It is possible to estimate the risks of industrial accidents because there are sufficient experience and data to quantify the probabilities and consequences. This is not the case for terrorist attacks. To date, experts have not found a way to apply these quantitative risk equations to terrorist attacks because of two primary difficulties: The first is to develop a complete set of bounding scenarios for such attacks; the second is to estimate their probabilities. These depend on impossible-to-quantify factors such as terrorist motivations, expertise, and access to technical means.3 They also depend on the effectiveness of measures that might prevent or mitigate such attacks.
In the absence of quantitative information on risks, one could attempt to make qualitative risk comparisons. Such comparisons could estimate, for example, the relative risks of attacks on spent fuel storage facilities versus attacks on commercial nuclear power reactors or other critical infrastructure such as chemical plants.
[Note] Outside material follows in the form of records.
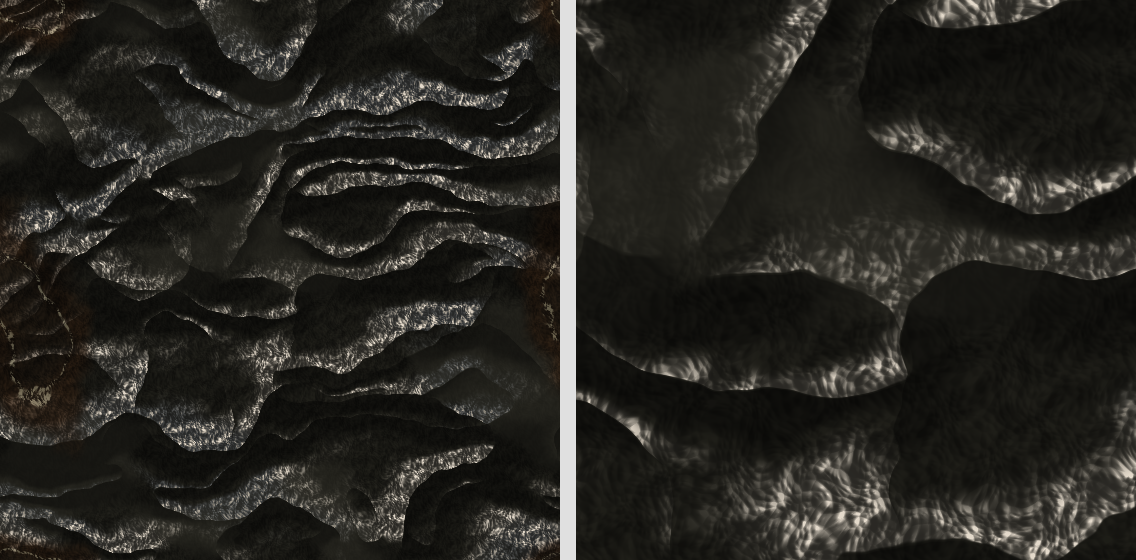
Left: the whole. Right: its middle third, enlarged.
A Shadertoy shader for this texture:

```glsl
// Draws dark, wet, folded rock with glittering ledges, black crevices and rusty stains.

const vec2 LIGHT_DIR = vec2(-0.24, 0.97);
const vec3 CREVICE = vec3(0.082, 0.080, 0.065);
const vec3 SMOOTH_STONE = vec3(0.122, 0.119, 0.098);
const vec3 COOL_SHEEN = vec3(0.93, 0.99, 1.11);
const vec3 WARM_SHEEN = vec3(1.05, 1.00, 0.95);
const vec3 RUST = vec3(0.22, 0.145, 0.085);
const vec3 PALE_VEIN = vec3(0.36, 0.37, 0.31);

vec2 hash2(vec2 cell) {
    vec3 h = fract(cell.xyx * vec3(0.1031, 0.1030, 0.0973));
    h += dot(h, h.yzx + 33.33);
    return fract((h.xx + h.yz) * h.zy);
}

float cornerSlope(vec2 cell, vec2 corner, vec2 f) {
    float angle = 6.2832 * hash2(cell + corner).x;
    return dot(vec2(cos(angle), sin(angle)), f - corner);
}

// Smooth gradient noise, roughly -0.7 to 0.7
float gradientNoise(vec2 p) {
    vec2 cell = floor(p), f = fract(p);
    vec2 w = f * f * f * (f * (f * 6.0 - 15.0) + 10.0);
    float low = mix(cornerSlope(cell, vec2(0, 0), f), cornerSlope(cell, vec2(1, 0), f), w.x);
    float high = mix(cornerSlope(cell, vec2(0, 1), f), cornerSlope(cell, vec2(1, 1), f), w.x);
    return mix(low, high, w.y);
}

float fbm(vec2 p, int octaves) {
    float sum = 0.0, amp = 1.0;
    for (int i = 0; i < octaves; i++) {
        sum += amp * gradientNoise(p);
        p = mat2(1.6, 1.2, -1.2, 1.6) * p + 7.3;
        amp *= 0.5;
    }
    return sum;
}

// Distance to the nearest scattered point
float cellular(vec2 p) {
    vec2 cell = floor(p), f = fract(p);
    float nearest = 4.0;
    for (int y = -1; y <= 1; y++)
        for (int x = -1; x <= 1; x++) {
            vec2 offset = vec2(x, y);
            vec2 d = offset + hash2(cell + offset) - f;
            nearest = min(nearest, dot(d, d));
        }
    return sqrt(nearest);
}

// Height of the folded ledges: sharp crests along winding lines
float foldHeight(vec2 p) {
    vec2 warp = vec2(fbm(p * 2.6 + 3.1, 2), fbm(p * 3.1 + 17.7, 2));
    vec2 q = p * vec2(2.6, 4.0) + warp * vec2(0.6, 0.7) + 5.0;
    float height = 0.0, amp = 1.0;
    for (int i = 0; i < 2; i++) {
        float crest = max(1.0 - 1.7 * abs(gradientNoise(q)), 0.0);
        height += amp * crest * crest;
        q = q * 2.07 + vec2(11.3, 4.7);
        amp *= 0.33;
    }
    return height;
}

float slopeToLight(vec2 p, vec2 dir, float reach) {
    return (foldHeight(p) - foldHeight(p + dir * reach)) / reach;
}

// Facets turned to the light, from 0 to 1, over three sizes of crumple
float facetLight(vec2 p, vec2 dir) {
    float sum = 0.0, scale = 38.0;
    vec2 q = p + 0.01 * vec2(gradientNoise(p * 37.0), gradientNoise(p * 37.0 + 9.0));
    for (int i = 0; i < 3; i++) {
        vec2 s = q * scale;
        sum += (cellular(s) - cellular(s + dir * 0.3)) / 0.3;
        dir = mat2(0.6, 0.8, -0.8, 0.6) * dir;
        scale *= 2.3;
    }
    return clamp(0.5 + 0.23 * sum, 0.0, 1.0);
}

// Warped oval distance: 0 at the centre, 1 at the rim; wraps across the canvas
float stainDistance(vec2 p, vec2 centre, vec2 radius) {
    vec2 d = fract(p - centre + 0.5) - 0.5;
    d.x += 0.25 * d.y;
    return length(d / radius) + 0.35 * fbm(p * 9.0, 4);
}

void mainImage(out vec4 fragColor, in vec2 fragCoord) {
    vec2 p = fragCoord / iResolution.xy;

    // Broad form with ragged edges, and fine facets
    vec2 ragged = p + 0.011 * vec2(fbm(p * 15.0, 3), fbm(p * 15.0 + 31.0, 3));
    float slope = slopeToLight(ragged, LIGHT_DIR, 0.003);
    float facet = facetLight(p, LIGHT_DIR);
    float patchy = fbm(p * vec2(6.0, 7.5) + 40.0, 5);
    float lit = smoothstep(0.3, 9.0, slope + 5.0 * patchy) * smoothstep(-3.0, 1.0, slope);
    float shade = smoothstep(1.0, -6.0, slope);
    float smoothArea = smoothstep(0.05, 0.35, fbm(p * vec2(3.6, 4.4) + 23.0, 3));

    // Matte stone with faint grain
    float grain = mix(0.68 + 0.64 * facet, 1.0, 0.75 * smoothArea);
    vec3 color = mix(CREVICE, SMOOTH_STONE, smoothArea) * grain;
    color *= mix(1.1, 0.72, shade);

    // Wet glitter on faces turned to the light
    float rough = 1.0 - 0.55 * smoothArea;
    float sparkle = facet * facet * facet;
    float gloss = lit * rough * (0.10 + sparkle * mix(0.3, 0.85, lit));
    gloss /= 1.0 + 0.3 * gloss;
    float cool = smoothstep(-0.05, 0.3, fbm(p * 3.0 + 61.0, 2)) * (1.0 - smoothstep(0.12, 0.35, gloss));
    color += gloss * mix(WARM_SHEEN, COOL_SHEEN, cool);

    // Rusty stains, strongest at the rim, with broken pale veins
    float stain = min(stainDistance(p, vec2(0.05, 0.42), vec2(0.10, 0.21)),
                      stainDistance(p, vec2(0.05, 0.98), vec2(0.12, 0.07)));
    float rust = (1.0 - smoothstep(0.75, 1.2, stain)) * mix(0.45, 0.8, smoothstep(0.3, 0.8, stain));
    color = mix(color, RUST * (0.4 + 0.5 * facet) * (0.85 + 0.6 * patchy), rust);
    float vein = 1.0 - smoothstep(0.012, 0.045, abs(stain - 0.6));
    color += PALE_VEIN * vein * smoothstep(0.3, 0.8, facet) * 0.7;

    fragColor = vec4(clamp(color, 0.0, 1.0), 1.0);
}
```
Although a comparison of such risks is beyond the scope of this study, the committee recognizes that policy decisions about spent fuel storage may need to take into account such comparative risk issues,
especially for decisions regarding the expenditure of limited societal resources to address terrorist threats.
The 2002 National Research Council report Making the Nation Safer: The Role of Science and Technology in Countering Terrorism framed this issue as follows (NRC, 2002, P. 43):
The potential vulnerabilities of NPPs [nuclear power plants] to terrorist attack seem to have captured the imagination of the public and the media, perhaps because of a perception that a successful attack could harm large populations and have severe economic and environmental consequences. There are, however, many other types of large industrial facilities that are potentially vulnerable to attack, for example, petroleum refineries, chemical plants, and oil and liquefied natural gas supertankers. These facilities do not have the robust construction and security features characteristic of NPPs, and many are located near highly populated urban areas.
Groups seeking to carry out high-impact terrorism will likely choose targets that have a high probability of being attacked successfully.4 If success is measured by the number of people killed and injured or the permanent destruction of property, then spent fuel storage facilities may not make good terrorist targets owing to their relatively robust construction (see Chapters 1 and 3) and security. Industrialized societies like the United States provide terrorists a large number of “soft” (i.e., unprotected) targets that could be attacked more easily with greater effect than spent fuel storage facilities. These include chemical plants, refineries, transportation systems, and other facilities where large numbers of people gather (see NRC, 2002).
On the other hand, there are other success criteria that might influence a terrorist’s decision to attack a “hard” (i.e., robust or well protected) target such as a commercial nuclear power plant and its spent fuel storage facilities. Such attacks could spread panic and shut down the power plant for an extended period of time even with no loss of life. Moreover, an attack that resulted in the release of radioactive material could threaten the viability of commercial nuclear power.
These considerations led the committee to conclude that it could not address its charge using quantitative and comparative risk assessments. The committee decided instead to examine a range of possible terrorist attack scenarios in terms of (1) their potential for damaging spent fuel pools and dry storage casks; and (2) their potential for radioactive material releases. This allowed the committee to make qualitative judgments about the vulnerability of spent fuel storage facilities to terrorist attacks and potential measures that could be taken to mitigate them.